As his first year in office draws to a close, President Donald Trump can ride on good economic figures, which should persist into next year.
The world's largest economy grew 3.2 per cent in the third quarter, the stock market hit record highs and unemployment is at a 17-year low, although the positive trend began before he took office.
But Mr Trump, 71, is finding it hard to shake off a Federal Bureau of Investigation (FBI) probe, risks a dangerous stumble into war and faces mid-term congressional elections in November that will be tantamount to a referendum on him.
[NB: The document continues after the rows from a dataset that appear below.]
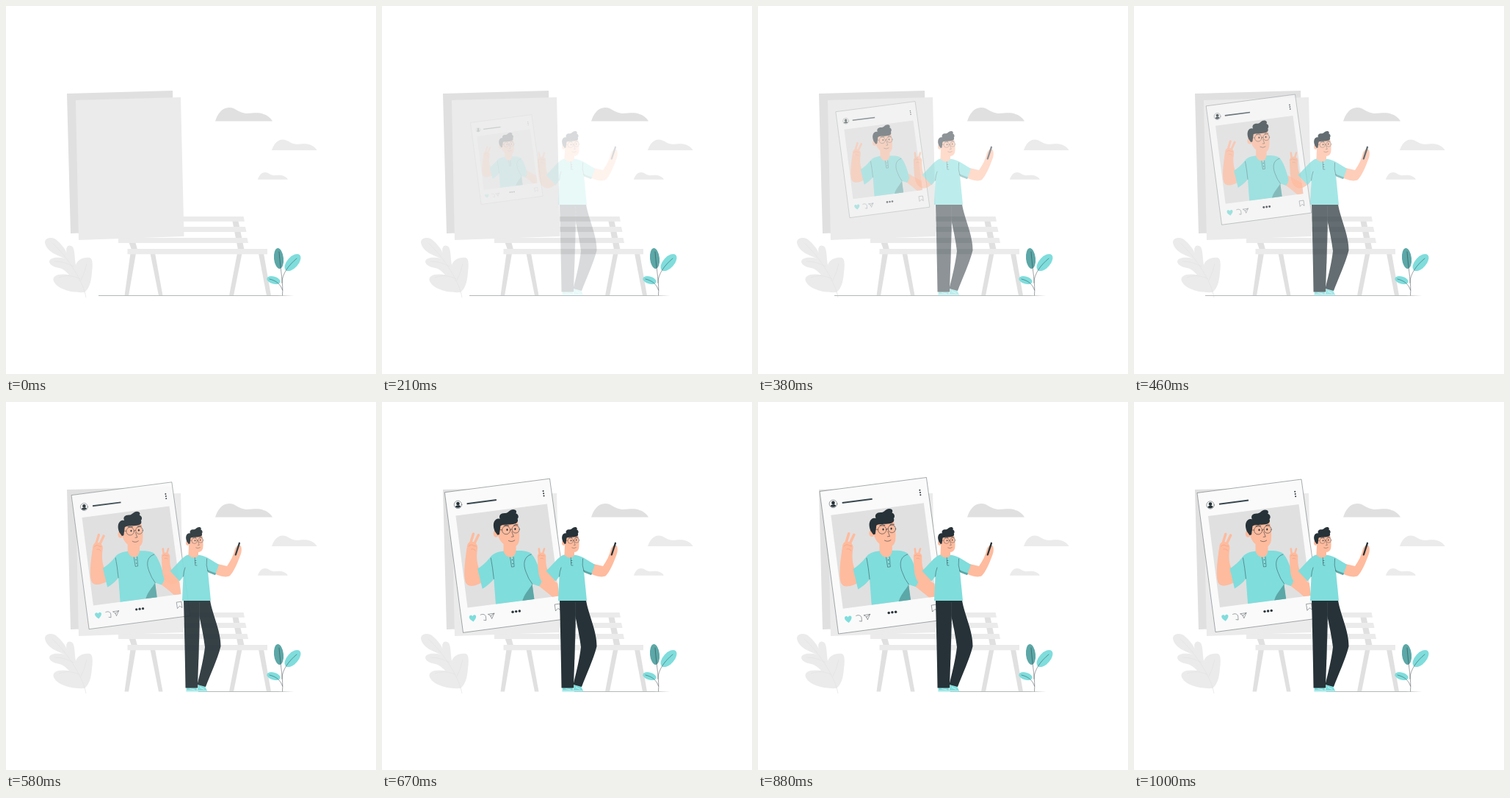
An HTML page for the animation above (1.04 s loop, 504x500 px).

```html
<!DOCTYPE html>
<html lang="en">
<head>
<meta charset="utf-8">
<title>Selfie by the bench</title>
<style>
  html, body { margin: 0; width: 100%; height: 100%; overflow: hidden; background: #fff; }
  svg { display: block; width: 504px; height: 500px; }
  .light { fill: #ebebeb; }
  .grey { fill: #e0e0e0; }
  .teal { fill: #7fdddc; }
  .shade { fill: #5ca7a7; }
  .skin { fill: #ffbb9e; }
  .dark { fill: #263238; }
  .line { fill: none; stroke: #263238; stroke-width: .45; stroke-linecap: round; stroke-linejoin: round; }
  .finger { fill: none; stroke: #ffbb9e; stroke-linecap: round; }
  .crease { fill: none; stroke: #e08d72; stroke-width: .4; stroke-linecap: round; }
</style>
</head>
<body>
<svg viewBox="0 0 504 500">
  <defs>
    <path id="cloud" d="M0 18.5C3 9 9 0 19 0C28 0 31 7 42 8C52 8 58 6 66 9C72 11 76 15 78 18.5Z"/>
    <clipPath id="photo"><path d="M101 155L224.5 139L241 263L117 279Z"/></clipPath>
    <g id="head">
      <path class="skin" d="M249 184L267 181C268.500 187 269 193 268.300 198C267.500 203 263.500 205 259 203.500C254 202 250 198 249 192Z"/>
      <ellipse class="skin" cx="247.400" cy="191.600" rx="2.400" ry="3.300"/>
      <path class="dark" d="M246.300 189.500C244.500 185 244.800 181 247.500 179C249 177.800 251 178.500 251 178.500C249.500 175 252 173 256 173.300C259 173 259.500 170 263 170C265.500 170 266.500 172 265.300 173.500C267.500 174 268.400 177 266.800 178.500C268 181 266 183 263 183.200C259 184 254 183 251.500 184.800L250.500 192.500L248.800 193Z"/>
      <g class="line" style="stroke-width:.36">
        <circle cx="256.600" cy="188.600" r="3.700"/>
        <circle cx="265.200" cy="187.800" r="3.400"/>
        <path d="M260.300 188.100Q261 187.400 261.800 187.800M252.900 188.400L249.500 188.200"/>
        <path d="M261.700 190L263.300 194.400L261.300 194.600M258.700 198Q261.500 199.800 264.300 197.700"/>
        <path stroke-width=".55" d="M254.500 184.600Q257 183.500 259 184.600M263.500 184.300Q265.300 183 267 183.800"/>
      </g>
      <ellipse class="dark" cx="257.500" cy="188.200" rx=".7" ry="1"/>
      <ellipse class="dark" cx="264.700" cy="187.600" rx=".7" ry="1"/>
    </g>
  </defs>

  <path class="grey" d="M83 119L227 115L231.500 304L88 309Z"/>

  <g id="bench">
    <g class="grey">
      <path d="M308 290H316L324.500 331H316Z"/>
      <path d="M167 320H176L179 331H171Z"/>
      <path d="M169.500 336H177L167 393.500H161.500Z"/>
      <path d="M196.500 336H203L213.500 393.500H208Z"/>
      <path d="M315 336H321.500L310 393.500H304Z"/>
      <path d="M344 336H351L361 393.500H355Z"/>
    </g>
    <g class="light">
      <path d="M200 286H323.500L325 292.700H200Z"/>
      <path d="M200 300H326L327.500 307H200Z"/>
      <path d="M153 315H328.500L330 322H153Z"/>
      <path d="M165.500 330H356V337.300H165.500Z"/>
    </g>
  </g>
  <path class="light" d="M95 128L238 124L242.500 313L99 318Z"/>

  <use href="#cloud" class="grey" x="285" y="138"/>
  <use href="#cloud" class="light" transform="translate(362 181.500) scale(.79)"/>
  <use href="#cloud" class="light" transform="translate(343 226) scale(.525)"/>

  <path class="light" d="M53 322C52 314 64 313 69 318C75 323 80 329 82.500 335C81 327 85 324 89 326C94 328 93 339 95 352C97 345 105 341 114 342C119 343 118 354 117 362C116 376 113 384 107 389C90 390 70 385 65 374C62 366 72 363 86 365C80 359 77 357 73 356C66 355 59 352 59 347C60 341 72 341 80 343C68 338 56 334 53 322Z"/>
  <path d="M109 396C106 378 88 345 63 322M101 371C90 365 80 366 72 369M92 354Q80 347 66 347M102 373Q108 360 110 350" fill="none" stroke="#e2e2e2" stroke-width=".7"/>

  <path id="ground" fill="#b4b8ba"/>
  <g id="plant">
    <ellipse class="shade" rx="6.500" ry="14" transform="translate(371.500 343) rotate(-6)"/>
    <ellipse class="teal" rx="7.600" ry="14" transform="translate(390.500 348.500) rotate(42)"/>
    <ellipse class="teal" rx="9.500" ry="5" transform="translate(364.500 372.500) rotate(16)"/>
    <path class="line" d="M376.500 393C378 378 374 360 372 334M375.800 376C376 364 385 352 396 343M376.600 386C374 378 368 373 359 371"/>
  </g>

  <g id="card">
    <path d="M86 123.500L228 105L254 293.500L111 312.500Z" fill="#fafafa" stroke="#263238" stroke-width=".4"/>
    <circle class="line" cx="104" cy="140" r="5.200"/>
    <circle class="dark" cx="104" cy="138.600" r="2.300"/>
    <path class="dark" d="M100.300 143C101 140.500 107 140 107.800 142.500Q104 146 100.300 143Z"/>
    <path d="M116 138.700L156 133.600" stroke="#37474f" stroke-width="2"/>
    <g class="dark">
      <circle cx="219.200" cy="121.800" r="1"/><circle cx="219.700" cy="125" r="1"/><circle cx="220.100" cy="128.200" r="1"/>
      <circle cx="178" cy="284.600" r="1.700"/><circle cx="182.600" cy="284" r="1.700"/><circle cx="187.200" cy="283.400" r="1.700"/>
    </g>
    <path class="teal" d="M124.800 297.800C121 295.500 119 293.500 119.200 291.300C119.600 288.600 122.500 288.500 123.800 290.600C124.800 288 128.200 288 128.500 290.800C128.700 293.300 126.500 295.500 124.800 297.800Z"/>
    <path class="line" d="M134.500 288.500C138 286.500 142 288.500 141.800 292.300L142 296L139 295.600"/>
    <path class="line" d="M145 287.700L153 286.500L149.800 293.800L148.200 290.200ZM148.200 290.200L153 286.500"/>
    <path class="line" d="M235 274.500L241.500 273.600L242.700 282.200L239.300 279.800L236.200 283Z"/>

    <path class="grey" d="M101 155L224.500 139L241 263L117 279Z"/>
    <g clip-path="url(#photo)">
      <path class="skin" d="M116.500 195C114 212 111 232 114 244C117 253 129 250 140 243L132 225C129 216 129 208 130.500 198C130.500 189 118 187 116.500 195Z"/>
      <path class="finger" stroke-width="3.500" d="M121 192L124.800 179.500M126.500 192L131.700 181"/>
      <path class="crease" d="M118.500 196Q122 192.500 125.500 195.500L128.500 196M122 200Q126 199 127.500 202"/>
      <path class="skin" d="M208 240L217 234C226 240 235 243 242 248V270L231 264C223 257 216 252 211 248Z"/>
      <path class="teal" d="M166 202.500C157 203.500 151 206 147.500 211C142 218 136 223 130.500 226.500L137 253.500C143 250 149 245 152.500 240L155.500 280H208L204.500 247L213.500 250Q216.500 247 217.800 241C214 226 209 211 202 205C196 201.500 188 202 182 202Z"/>
      <path class="shade" d="M204.300 247C201 254 192 261 190.500 273H208Z"/>
      <path class="line" d="M203 207C193 210 191.500 220 196 231Q199 240 204.500 247M148.500 212Q151 225 152.500 240"/>
      <path class="skin" d="M165.500 186H182.500V201.500Q182 209 176 211Q168 211 165.500 202.500Z"/>
      <path class="line" d="M174.500 211L176.500 224L180 223.500L179 210.500"/>
      <circle class="dark" cx="177.300" cy="214.500" r=".6"/><circle class="dark" cx="178" cy="219.500" r=".6"/>
      <use href="#head" transform="translate(-215.750 -108.500) scale(1.5)"/>
    </g>
  </g>

  <g id="man">
    <path class="teal" d="M246 387H259L261.500 393.500H245.500Z"/>
    <path class="teal" d="M261 384.500L271 386L274.500 393.500H261Z"/>
    <path d="M246 392.500H273.500M250 389.500L257 391M264 387.500L270 390.500" fill="none" stroke="#e8fafa" stroke-width=".7"/>
    <path class="dark" d="M258 269.500H278C281 288 293 312 292.500 332C288 350 278 371 272 387L260.500 384C264 370 269 350 271 333C269 318 266 302 262 286Z"/>
    <path class="dark" d="M242 269.500H264C264 300 262.500 350 261 388.500H244.500C244 350 243 310 242 269.500Z"/>
    <path d="M263.500 272C264 300 262.500 330 262 350" fill="none" stroke="#4b575d" stroke-width=".4"/>

    <path class="skin" d="M211.800 209C212.500 222 212 235 217 243C223 251 232 248 239 240L226 229C223.500 223 223 218 223.300 209C222 203 213 203 211.800 209Z"/>
    <path class="finger" stroke-width="2.600" d="M214.800 208L213.800 199.500M218.800 207L221 199.500"/>
    <path class="crease" d="M213.500 209Q216 206.500 218 208.700L221 209M216 212.500Q218.500 211.500 220 213"/>
    <path class="skin" d="M284 219L301 223C306 216 310 208 311.800 200C313 196 316 194 319.500 195C321.500 198 321 204 319.500 207.500C315 220 310 231 305 236C299 239.500 290 236 281 232Z"/>
    <path class="teal" d="M248 207.500C240 210 232 222 223.500 229.500L236.500 243.500L241.500 237L240 270H279L275 230L285 235L290 221C283 217 273 209 264 208Z"/>
    <path class="shade" d="M274 228C279 230 283 232 286 232.500L285 235.300L275.300 231.500Z"/>
    <path class="line" d="M241.500 237Q242 230 244 225M273.500 213Q272 222 275 230"/>
    <path class="skin" d="M249 194L262 200V207.500Q261 211 257 211.500Q252 212 248.500 207.500Z"/>
    <path class="line" d="M257.200 211.500L257.800 222H260M257.500 215.500H259M257.600 218.500H259"/>
    <use href="#head"/>
    <path d="M312.800 207.500L317.900 191.800" stroke="#263238" stroke-width="2.300" stroke-linecap="round"/>
  </g>
</svg>
<script>
  const LOOP = 1040, STEP = 41.6, RAMP = 22.85;
  const CENTER = { x: 169.5, y: 208.3 };
  const [card, man, ground] = ['card', 'man', 'ground'].map(id => document.getElementById(id));

  const cubic = (a, b, u) => 3 * (1 - u) ** 2 * u * a + 3 * (1 - u) * u * u * b + u ** 3;

  // cubic-bezier(.36, -.01, .5, 1.38): eases past the end and settles back
  function ease(x) {
    let low = 0, high = 1;
    for (let i = 0; i < 30; i++) {
      const mid = (low + high) / 2;
      if (cubic(.36, .5, mid) < x) low = mid; else high = mid;
    }
    return cubic(-.01, 1.38, low);
  }

  function draw(time) {
    const step = Math.floor((time % LOOP + 4) / STEP) % 25;
    const progress = ease(Math.min(1, step / RAMP));
    const scale = .5 + progress / 2;
    const opacity = Math.max(0, Math.min(1, progress));
    const { x, y } = CENTER;

    card.setAttribute('transform', `translate(${x} ${y}) scale(${scale}) translate(${-x} ${-y})`);
    card.setAttribute('opacity', opacity);
    man.setAttribute('opacity', opacity);

    // the ground follows the card's left edge, then only shows beside the shoes
    const left = step < 14 ? Math.floor(x - 83.5 * scale - 1) : 262;
    ground.setAttribute('d', `M${left} 393H370L393 393.5L370 394H${left}Z`);
  }

  const start = performance.now();
  function tick() {
    draw(performance.now() - start);
    requestAnimationFrame(tick);
  }
  tick();
</script>
</body>
</html>
```
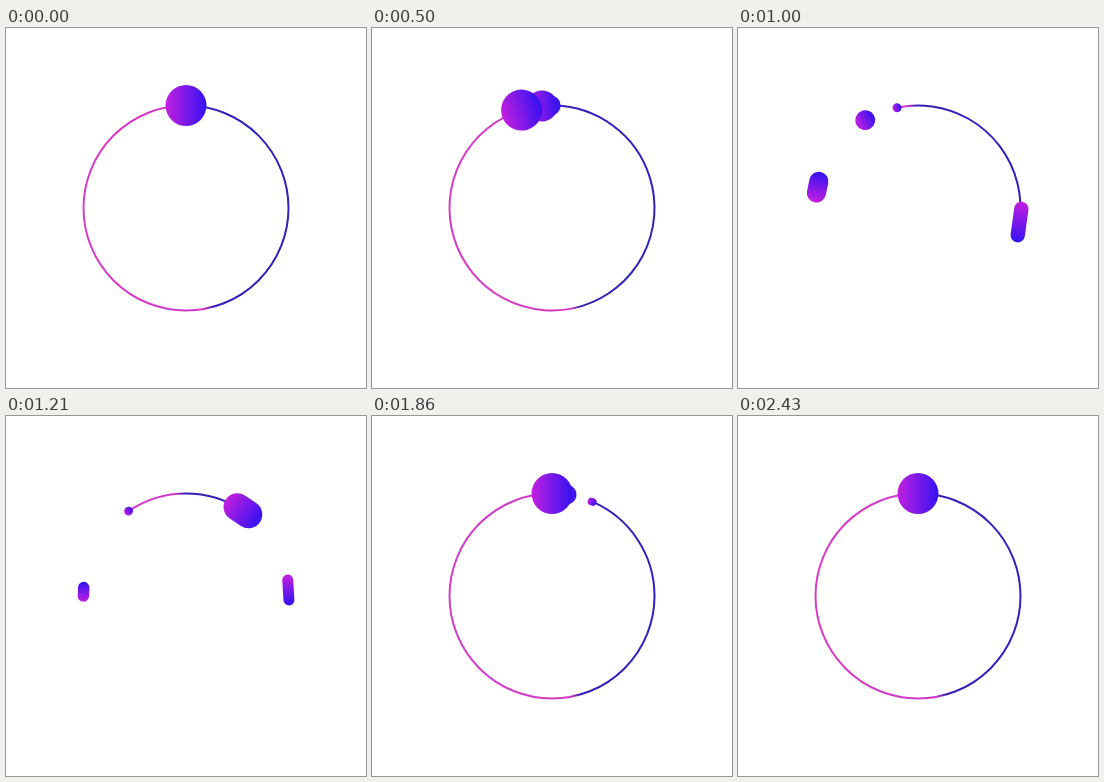
Recreate the animation shown at these times as an HTML page with a canvas. Size 360 by 360 pixels, loop 2.5 s.

```html
<!DOCTYPE html>
<html lang="en">
<head>
<meta charset="utf-8">
<title>Ring loader</title>
<style>
  html, body { margin: 0; width: 100%; height: 100%; overflow: hidden; background: #fff; }
  canvas { display: block; width: 100vw; height: 100vh; }
</style>
</head>
<body>
<canvas id="stage" width="360" height="360"></canvas>
<script>
const ctx = document.getElementById('stage').getContext('2d');
const LOOP = 2500, TRAVEL = 1850, STAGGER = 190;
const CENTER = 180, RADIUS = 102.5, TURN = Math.PI * 2;
const SIZES = [41, 31, 20, 9];

const ringPaint = ctx.createLinearGradient(90, 194.6, 290, 165.4);
ringPaint.addColorStop(0, '#d63cc6');
ringPaint.addColorStop(0.47, '#d038c8');
ringPaint.addColorStop(0.52, '#3420b4');
ringPaint.addColorStop(1, '#2c22c0');

const clamp = x => Math.min(1, Math.max(0, x));

// Symmetric cubic Bezier easing, solved by bisection
function ease(x) {
  const a = 0.88, b = 0.12;
  let low = 0, high = 1;
  for (let i = 0; i < 24; i++) {
    const u = (low + high) / 2, v = 1 - u;
    if (3 * u * v * v * a + 3 * u * u * v * b + u * u * u < x) low = u;
    else high = u;
  }
  return low * low * (3 - 2 * low);
}

// Balls get thinner while they are fast
function thickness(age) {
  const d = Math.min(1, Math.abs(age - TRAVEL / 2 - 75) / 425);
  return 1 - 0.65 * Math.cos(d * Math.PI / 2) ** 2;
}

function drawArc(from, to) {
  if (to <= from) return;
  const top = -Math.PI / 2;
  ctx.beginPath();
  ctx.arc(CENTER, CENTER, RADIUS, top - from * TURN, top - to * TURN, true);
  ctx.stroke();
}

function drawBall(size, progress, scale) {
  const height = size * scale;
  const paint = ctx.createLinearGradient(-size / 2, 0, size / 2, 0);
  paint.addColorStop(0, '#c31fdf');
  paint.addColorStop(1, '#3312f2');
  ctx.save();
  ctx.translate(CENTER, CENTER);
  ctx.rotate(-progress * TURN);
  ctx.translate(0, -RADIUS);
  ctx.fillStyle = paint;
  ctx.beginPath();
  ctx.roundRect(-size / 2, -height / 2, size, height, height / 2);
  ctx.fill();
  ctx.restore();
}

function draw(time) {
  const balls = SIZES.map((size, i) => {
    const age = time - i * STAGGER;
    return { size, progress: ease(clamp(age / TRAVEL)), scale: thickness(age) };
  });

  ctx.clearRect(0, 0, 360, 360);
  ctx.lineWidth = 2;
  ctx.strokeStyle = ringPaint;
  // The first ball erases the ring, the last one redraws it
  drawArc(balls[0].progress, 1);
  drawArc(0, balls[3].progress);
  balls.reverse().forEach(b => drawBall(b.size, b.progress, b.scale));
}

function tick() {
  draw(performance.now() % LOOP);
  requestAnimationFrame(tick);
}
tick();
</script>
</body>
</html>
```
His job approval ratings have been consistently at record lows nationally, though they remain robust in his own support base.
The stakes are high: losing just a few seats will give the advantage to the Democrats, who can then effectively stall the President - or worse, try to impeach him.
Mr Trump's biggest fight at home will be the FBI's investigation into potential links with Russia, and of key people in his campaign and transition teams. He calls the probe a witch hunt by Democrats to destroy the credibility of his election win.
The focus of a counter-attack has shifted recently to Mr Robert Mueller, the powerful independent counsel overseeing the probe. And Mr Trump will continue to fight back and undermine a largely hostile, liberal media.
The issue of North Korea, with the clear and present danger of an escalation into war that Mr Trump's own generals note would be unimaginably catastrophic, is his biggest foreign policy challenge. In the past year, he went out on a limb with threats of unleashing "fire and fury" on the communist state, and with North Korean leader Kim Jong Un defiant, war is not as remote a possibility as a year ago.
Meanwhile, Mr Trump is rebuilding and modernising the military, including ballistic missile defences. While conflicts in Syria, Yemen and Afghanistan continue and tensions with Iran simmer, homeland security will remain a major challenge.
Mr Trump is no working-class hero. But he channels the issues and the language of the average conservative, largely blue-collar and mostly rural white Americans, pro-life evangelicals, and business owners.
In the White House, his unapologetic take-no-prisoners approach has done little to bridge America's toxic political divide or put to rest ghosts of the past - like the white ethno-nationalism that has re-emerged since the 2016 election.
The US will remain beset with internal tensions, and Mr Trump will stay disruptive, triggering outrage, keeping critics at home off balance - and making the world uneasy.